In a world where infants are learning to interact with iPads before they can even speak, it was only a matter of time before someone made it their mission to put the high-tech into toys.
French company Parrot -- which makes hands-free Bluetooth phone kits for your car as well as civil drones for use in mining and other industries -- has created today’s answer to the remote control car of yesteryear.
The ‘Rolling Spider’ can fly up to 20 metres and do loop-the-loops, while the ‘Jumping Sumo’ can backflip up to 80cm onto a table.
All you need to drive one of these ‘mini-drones’ is your smartphone or tablet (and the rechargeable battery that comes with it).
Mission control comes in the form of the FreeFlight 3 app, which is downloadable for free on Android, iOS and, from October, Windows 8.3 mobile devices.
But while the intuitive app allows you to demonstrate complex acrobatics with a simple tap, swipe or tilt of your mobile device, what’s going on inside these little critters is every bit as high-tech as their bigger brother, the Parrot AR.Drone.
Using Bluetooth to talk to your mobile device’s accelerometer, the Rolling Spider’s vertical camera compares images every 16 milliseconds to determine its flying speed. It uses ultrasound to analyse flight altitude up to four metres -- above that, height is controlled by a pressure sensor.

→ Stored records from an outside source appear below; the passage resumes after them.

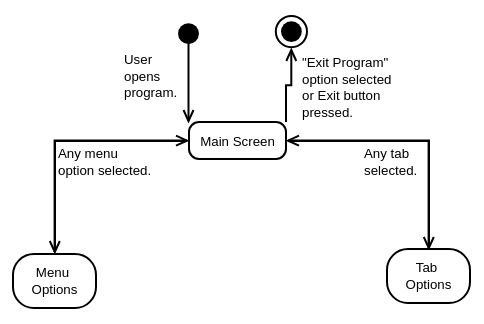
<!DOCTYPE html>
<html lang="en">
<head>
<meta charset="utf-8">
<title>Main screen state diagram</title>
<style>
:root { --ink: #000; --paper: #fff; }
* { box-sizing: border-box; margin: 0; }
html, body { width: 484px; height: 324px; overflow: hidden; background: var(--paper); }
.diagram {
  position: relative; width: 484px; height: 324px; overflow: hidden;
  color: var(--ink); font: 13.3px/16.6px "Liberation Sans", Arial, sans-serif;
}
.connectors { position: absolute; inset: 0; fill: none; stroke: var(--ink); stroke-width: 2; }
.connectors .solid { fill: var(--ink); stroke: none; }
.state {
  position: absolute; display: flex; align-items: center; justify-content: center;
  text-align: center; border: 2px solid var(--ink); background: var(--paper); white-space: nowrap;
}
.main { left: 188px; top: 121px; width: 99px; height: 39px; border-radius: 11px; padding-top: 3px; }
.menu, .tab { width: 85px; height: 56px; border-radius: 22px; padding-top: 2px; }
.menu { left: 12px; top: 253px; }
.tab { left: 386px; top: 248px; }
.menu span, .tab span { display: block; }
.menu .first, .tab .first { margin-left: -4px; }
.label { position: absolute; white-space: nowrap; }
.opens { left: 124px; top: 52px; }
.exits { left: 302px; top: 55px; }
.picks-menu { left: 58px; top: 146px; }
.picks-tab { left: 364px; top: 146px; }
</style>
</head>
<body>
<main class="diagram">
  <svg class="connectors" width="484" height="324" viewBox="0 0 484 324" aria-hidden="true">
    <defs>
      <path id="arrowhead" d="M-5-11 0 0 5-11"/>
    </defs>
    <circle class="solid" cx="188.5" cy="33.7" r="10.4"/>
    <path d="M188.5 40V121"/>
    <use href="#arrowhead" x="188.5" y="121"/>

    <circle cx="291.4" cy="31.6" r="15.6"/>
    <circle class="solid" cx="291.4" cy="31.6" r="10.4"/>
    <path d="M286 122V85.3H291.3V50"/>
    <use href="#arrowhead" transform="translate(291.3 50) rotate(180)"/>

    <path d="M187 140.7H54.8V252" stroke-width="2.4"/>
    <use href="#arrowhead" transform="translate(187 140.7) rotate(-90)"/>
    <use href="#arrowhead" x="54.8" y="252"/>

    <path d="M288 140.7H428.8V248" stroke-width="2.4"/>
    <use href="#arrowhead" transform="translate(288 140.7) rotate(90)"/>
    <use href="#arrowhead" x="428.8" y="248"/>
  </svg>

  <div class="state main">Main Screen</div>
  <div class="state menu"><div><span class="first">Menu</span><span>Options</span></div></div>
  <div class="state tab"><div><span class="first">Tab</span><span>Options</span></div></div>

  <p class="label opens">User<br>opens<br>program.</p>
  <p class="label exits">"Exit Program"<br>option selected<br>or Exit button<br>pressed.</p>
  <p class="label picks-menu">Any menu<br>option selected.</p>
  <p class="label picks-tab">Any tab<br>selected.</p>
</main>
</body>
</html>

Super-light at 55g, it can do acrobatics such as 360 flips and, when the included pair of wheels are attached, can “defy gravity” by rolling up the wall and across the ceiling.
“There are a lot of sensors in the product -- it’s a very intelligent product, it’s very easy to pilot and it’s very responsive, all of which are very challenging from a robotics perspective,” says Parrot managing director JPAC Chris Roberts.
Jumping Sumo: Packed with personality
Meanwhile, the Jumping Sumo doesn’t fly but is highly agile and packed full of personality. It includes a set of stickers to customise facial expressions and has three sound profiles to choose from: robot, insect or animal. Its eyes flash red or green depending on whether it’s ready to ‘play’, and it reacts to human touch.
Controlled via Wi-Fi rather than Bluetooth and utilising a patented spring-mounted system, the Jumping Sumo always lands back on its wheels and can travel up to 50 metres compared to the Rolling Spider’s 20 metres. It also sports a front-facing camera that can stream video or send images directly back to the app on your mobile device.
All that technology packed into these tiny toys is the result of years of research and development, with 50 per cent of Parrot’s 900-strong global staff dedicated to R&D.
Roberts says the vision for developing the mini-drones began in 2005 with a Bluetooth-controlled car that had an embedded camera.
“Over five years that evolved with the evolution of the smartphone into the AR.Drone which was the first consumer-based quadricopter, which we launched in 2010,” Roberts says.
Depending on which model you buy, the AR.Drone -- which Parrot has sold around 700,000 of -- costs up to $500. With these new toys however, Parrot has brought the price of its consumer drones down to $139 (Rolling Spider) and $219 (Jumping Sumo).
“We’re putting technology into toys because this is about having fun, getting kids off the couch and getting families to do something together,” Roberts says.
That proposition is certainly compelling and these little critters are affordable and compact enough to fill many a stocking this Christmas.
But with a fairly short battery life (eight to 12 minutes for the Rolling Spider and 20 minutes for the Jumping Sumo) it will be a case of wait-and-see as to what Parrot will achieve with its next generation of mini-drones.